A racism renaissance?
Guest blogger Nora checking in…
I’m depressed. There’s so much stuff to talk about lately that I honestly don’t know where to begin. But it hit me, this morning as I was watching the news, that maybe I should talk about the fact that there’s so much to talk about.
Because it really does seem like there’s been a significant increase in blatant, obvious racism, sexism, and other forms of bigotry these days. Is it just me? I’m not talking about the institutionalized stuff; that never seems to fade. But suddenly we’ve got nooses all over the place, racially-motivated rape/torture, and miscarriages of justice so incontestable that even the national media (eventually) comments on it. We’ve got a national debate about immigration that pretty much amounts to “OMGWTFBBQ brown people everywhere!!eleventy1!!” We’ve got white presidential candidates openly snubbing debates and questions on PoC issues. We’ve got a black presidential candidate who has to be guarded by the Secret Service because he’s gotten so many racist death threats. (Meanwhile his opponents openly express amazement that he bathes and can talk.)
It’s been almost fifty years now since the start of the Civil Rights Movement. I count that time as the start of real, substantive US national dialogue about racial equality. For a brief few painful moments, the whole country talked about how to get along with each other: what not to say if you don’t want to piss people off, what not to do if you don’t want to get arrested or sued. During that time, blatant racism became societally frowned-upon. There was one immediate good result of this change: blatant racism diminished. There was also one very bad result: namely that a lot of people — not just white people — convinced themselves that racism had gone away.
That’s when things got weird. For one thing, the national dialogue all but stopped. With so many people declaring that racism was dead, it seemed strange to keep talking about it, so a lot of people went silent. For those who kept talking, a strange thing occurred: they became societally frowned-upon too. I can’t tell you how many times I’ve had friends, particularly friends of other races, apologize to me for mentioning race. Not for making racist remarks — for mentioning race. I bet it’s happened to you, too. WTF? Somehow, somewhere along the way, talking about race has become conflated with promoting racism. In polite conversation, even to acknowledge the existence of racism has become a gasp-inducing, cringe-worthy social faux pas — the new height of crudeness.

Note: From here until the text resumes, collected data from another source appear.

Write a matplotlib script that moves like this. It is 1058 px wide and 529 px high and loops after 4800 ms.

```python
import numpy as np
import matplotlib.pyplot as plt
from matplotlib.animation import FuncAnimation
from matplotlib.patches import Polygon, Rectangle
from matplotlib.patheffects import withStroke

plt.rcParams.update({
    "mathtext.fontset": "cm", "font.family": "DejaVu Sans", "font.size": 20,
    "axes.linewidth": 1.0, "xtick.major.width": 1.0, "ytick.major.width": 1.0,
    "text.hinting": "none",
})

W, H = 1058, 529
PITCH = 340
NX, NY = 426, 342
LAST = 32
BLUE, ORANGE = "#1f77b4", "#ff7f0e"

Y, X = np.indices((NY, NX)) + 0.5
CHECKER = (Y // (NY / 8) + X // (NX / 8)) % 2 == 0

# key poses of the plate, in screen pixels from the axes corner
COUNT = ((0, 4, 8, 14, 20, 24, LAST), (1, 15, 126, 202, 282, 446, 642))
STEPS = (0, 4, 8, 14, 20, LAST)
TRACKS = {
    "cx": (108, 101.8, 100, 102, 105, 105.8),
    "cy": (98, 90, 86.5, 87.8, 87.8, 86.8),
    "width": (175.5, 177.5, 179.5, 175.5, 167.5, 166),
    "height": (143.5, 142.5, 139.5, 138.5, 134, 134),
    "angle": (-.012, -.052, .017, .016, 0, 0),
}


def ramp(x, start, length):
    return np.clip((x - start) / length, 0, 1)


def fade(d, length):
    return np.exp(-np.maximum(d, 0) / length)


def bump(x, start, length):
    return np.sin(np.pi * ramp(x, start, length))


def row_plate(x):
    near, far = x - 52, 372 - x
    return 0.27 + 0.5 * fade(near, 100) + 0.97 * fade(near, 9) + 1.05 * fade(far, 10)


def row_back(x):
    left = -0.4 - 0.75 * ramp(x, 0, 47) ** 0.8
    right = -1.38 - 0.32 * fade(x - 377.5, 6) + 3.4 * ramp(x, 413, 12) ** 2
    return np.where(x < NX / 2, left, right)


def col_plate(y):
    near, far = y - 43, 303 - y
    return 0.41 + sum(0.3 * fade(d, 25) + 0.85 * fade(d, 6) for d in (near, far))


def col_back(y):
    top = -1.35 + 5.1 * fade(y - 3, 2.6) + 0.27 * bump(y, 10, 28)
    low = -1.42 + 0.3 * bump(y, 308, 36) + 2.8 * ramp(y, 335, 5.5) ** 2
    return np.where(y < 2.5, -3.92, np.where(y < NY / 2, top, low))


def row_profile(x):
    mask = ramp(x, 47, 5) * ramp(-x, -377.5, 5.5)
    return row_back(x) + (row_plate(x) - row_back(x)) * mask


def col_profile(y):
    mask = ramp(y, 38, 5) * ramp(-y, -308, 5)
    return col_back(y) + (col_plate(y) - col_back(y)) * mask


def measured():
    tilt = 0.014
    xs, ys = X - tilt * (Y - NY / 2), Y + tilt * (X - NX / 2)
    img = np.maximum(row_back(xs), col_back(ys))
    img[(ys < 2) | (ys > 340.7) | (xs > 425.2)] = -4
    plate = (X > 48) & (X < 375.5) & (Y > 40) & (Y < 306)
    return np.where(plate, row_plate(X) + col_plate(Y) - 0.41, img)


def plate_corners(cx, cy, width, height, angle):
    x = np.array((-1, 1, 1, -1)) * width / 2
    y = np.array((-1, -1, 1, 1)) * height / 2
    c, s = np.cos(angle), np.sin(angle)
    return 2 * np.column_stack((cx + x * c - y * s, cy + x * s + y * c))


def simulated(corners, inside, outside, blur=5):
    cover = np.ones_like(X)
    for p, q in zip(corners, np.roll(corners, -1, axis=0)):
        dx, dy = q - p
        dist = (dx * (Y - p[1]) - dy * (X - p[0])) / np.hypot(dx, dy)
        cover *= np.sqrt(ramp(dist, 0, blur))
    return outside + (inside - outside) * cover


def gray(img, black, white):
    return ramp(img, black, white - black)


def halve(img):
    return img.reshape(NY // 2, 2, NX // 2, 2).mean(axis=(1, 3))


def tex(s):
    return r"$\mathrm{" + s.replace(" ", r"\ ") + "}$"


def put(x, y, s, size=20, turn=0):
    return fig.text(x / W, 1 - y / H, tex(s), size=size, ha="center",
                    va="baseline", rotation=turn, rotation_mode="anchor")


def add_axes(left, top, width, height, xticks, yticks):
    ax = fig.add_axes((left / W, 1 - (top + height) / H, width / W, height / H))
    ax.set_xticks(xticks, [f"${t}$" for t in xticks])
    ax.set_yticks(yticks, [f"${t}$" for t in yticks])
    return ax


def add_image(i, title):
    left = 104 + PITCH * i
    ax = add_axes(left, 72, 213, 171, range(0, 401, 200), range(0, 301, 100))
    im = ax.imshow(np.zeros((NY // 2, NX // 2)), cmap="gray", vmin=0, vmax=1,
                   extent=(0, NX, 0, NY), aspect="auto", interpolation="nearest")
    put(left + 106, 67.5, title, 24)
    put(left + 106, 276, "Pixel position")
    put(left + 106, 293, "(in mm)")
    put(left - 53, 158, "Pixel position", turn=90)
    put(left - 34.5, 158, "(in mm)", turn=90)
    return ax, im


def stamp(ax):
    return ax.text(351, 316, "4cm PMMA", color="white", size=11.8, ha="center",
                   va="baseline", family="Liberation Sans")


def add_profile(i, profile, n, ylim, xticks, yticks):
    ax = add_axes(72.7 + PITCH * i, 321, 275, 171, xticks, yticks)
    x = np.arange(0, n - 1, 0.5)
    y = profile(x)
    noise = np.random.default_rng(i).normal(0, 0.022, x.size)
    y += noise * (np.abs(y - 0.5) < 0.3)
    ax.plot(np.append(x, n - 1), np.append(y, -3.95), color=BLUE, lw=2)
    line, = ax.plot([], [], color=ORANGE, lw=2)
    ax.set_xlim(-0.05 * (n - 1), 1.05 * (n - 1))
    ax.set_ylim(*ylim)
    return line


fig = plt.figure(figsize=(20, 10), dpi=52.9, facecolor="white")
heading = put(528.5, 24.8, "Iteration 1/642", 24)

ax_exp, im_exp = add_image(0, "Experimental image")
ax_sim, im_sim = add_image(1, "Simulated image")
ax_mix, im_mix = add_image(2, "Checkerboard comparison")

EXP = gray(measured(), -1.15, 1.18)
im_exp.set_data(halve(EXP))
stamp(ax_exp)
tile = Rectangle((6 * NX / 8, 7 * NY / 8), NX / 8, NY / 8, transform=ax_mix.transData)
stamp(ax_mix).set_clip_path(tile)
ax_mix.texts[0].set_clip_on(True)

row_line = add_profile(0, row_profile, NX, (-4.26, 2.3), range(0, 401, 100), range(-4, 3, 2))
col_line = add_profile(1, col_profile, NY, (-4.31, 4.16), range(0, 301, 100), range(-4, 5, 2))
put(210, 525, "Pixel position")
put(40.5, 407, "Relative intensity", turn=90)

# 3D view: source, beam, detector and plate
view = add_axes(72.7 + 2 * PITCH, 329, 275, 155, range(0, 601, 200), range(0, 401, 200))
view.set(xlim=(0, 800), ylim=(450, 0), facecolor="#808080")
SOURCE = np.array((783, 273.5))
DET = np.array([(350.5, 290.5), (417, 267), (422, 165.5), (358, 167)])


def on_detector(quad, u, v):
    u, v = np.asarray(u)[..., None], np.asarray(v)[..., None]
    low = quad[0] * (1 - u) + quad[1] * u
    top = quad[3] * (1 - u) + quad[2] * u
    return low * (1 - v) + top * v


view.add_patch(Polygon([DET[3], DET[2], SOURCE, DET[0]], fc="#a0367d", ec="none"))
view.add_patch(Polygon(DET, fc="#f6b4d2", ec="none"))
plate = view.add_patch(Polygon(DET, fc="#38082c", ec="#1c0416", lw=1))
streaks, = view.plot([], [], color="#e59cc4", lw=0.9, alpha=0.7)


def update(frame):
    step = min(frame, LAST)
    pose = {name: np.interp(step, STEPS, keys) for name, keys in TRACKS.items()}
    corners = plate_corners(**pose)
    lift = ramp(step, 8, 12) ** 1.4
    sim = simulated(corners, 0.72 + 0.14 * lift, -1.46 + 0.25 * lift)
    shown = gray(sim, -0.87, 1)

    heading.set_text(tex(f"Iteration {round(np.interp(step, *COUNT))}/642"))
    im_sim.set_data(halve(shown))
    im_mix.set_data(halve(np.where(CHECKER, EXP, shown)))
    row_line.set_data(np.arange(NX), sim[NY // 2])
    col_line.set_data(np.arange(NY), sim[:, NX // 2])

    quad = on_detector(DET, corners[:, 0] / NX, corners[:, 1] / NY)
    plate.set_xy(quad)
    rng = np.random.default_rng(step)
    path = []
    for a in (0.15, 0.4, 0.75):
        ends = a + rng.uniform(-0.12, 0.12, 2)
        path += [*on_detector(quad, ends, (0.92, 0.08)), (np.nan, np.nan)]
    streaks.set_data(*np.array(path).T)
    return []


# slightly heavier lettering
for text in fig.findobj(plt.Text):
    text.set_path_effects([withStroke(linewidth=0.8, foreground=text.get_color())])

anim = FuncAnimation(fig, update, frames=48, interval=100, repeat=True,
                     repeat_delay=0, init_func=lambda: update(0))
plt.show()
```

Talking about race is scorned as political correctness; only comedians can really get away with it easily these days. (And, of course, we laugh at them.) Intellectuals creatively develop new ways to talk around it: it’s not racism, it’s the socioeconomolinguoxenoclassist complex! Motivational speakers and “tough talkers” cry: no excuses, enough with the victim mentality! And so on, and so on. Meanwhile, the national dialogue has all but stopped.
But of course, reports of racism’s demise have been greatly exaggerated. And lately, I’ve felt it getting worse.
I have no empirical evidence to back up this feeling — just my instincts, that sense of “race-dar” that most PoC develop somewhere in adolescence. My Spidey Senses are tingling more than usual. But at least I’m not the only one who’s noticed how our national dialogue on race has been gradually suppressed, whatever the result. There’s a new book out right now called Race Relations: A Critique, by Stephen Steinberg. I haven’t read this yet — there’s a waiting list at the library — but I just saw this review today. Some excerpts:
Steinberg insists on exposing the hypocrisy, careerism and outright dishonesty of much of the field of sociology, and identifies the individual and organizational offenders. Arguing that sociology has long provided “legitimacy for a racist order,” Steinberg shows how politicians like Bill Clinton touted questionable studies arguing that the African-American community needed only class, rather than race, based solutions.
Steinberg notes that subsuming race to class served the interest of both the left and right. Much of the left prefers class-based solutions, and views racially-specific programs like affirmative action as dividing the working class.
The review goes on to explain more of what’s in the book, which apparently also contains a powerful condemnation of the rhetoric about immigration and assimilation, and how discussion of ethnicity has been suppressed in service to that political cause. But perhaps because the book’s author is a sociologist, he saves his most vehement criticism for the science — and politics — of sociology itself:
Steinberg sees the sociology field as facilitating what he calls “wishful thinking” about assimilation. This phrase might have become the book title, as Steinberg conclusively shows how elite “wishes” for a racially just society have become a substitute for the concrete actions necessary to achieve this result.
Obviously this book is now going to the top of my “to read” pile. I’ll report back once I’ve had a chance to check it out.
So anyway, here’s the question(s). Am I the only one who’s feeling that things are getting worse? Have any of you noticed an uptick in racism — the old-fashioned, impossible-to-rationalize kind — lately? What about an upsurge in other “isms”? Are things no worse than they’ve always been? Or are your Spidey Senses tingling too?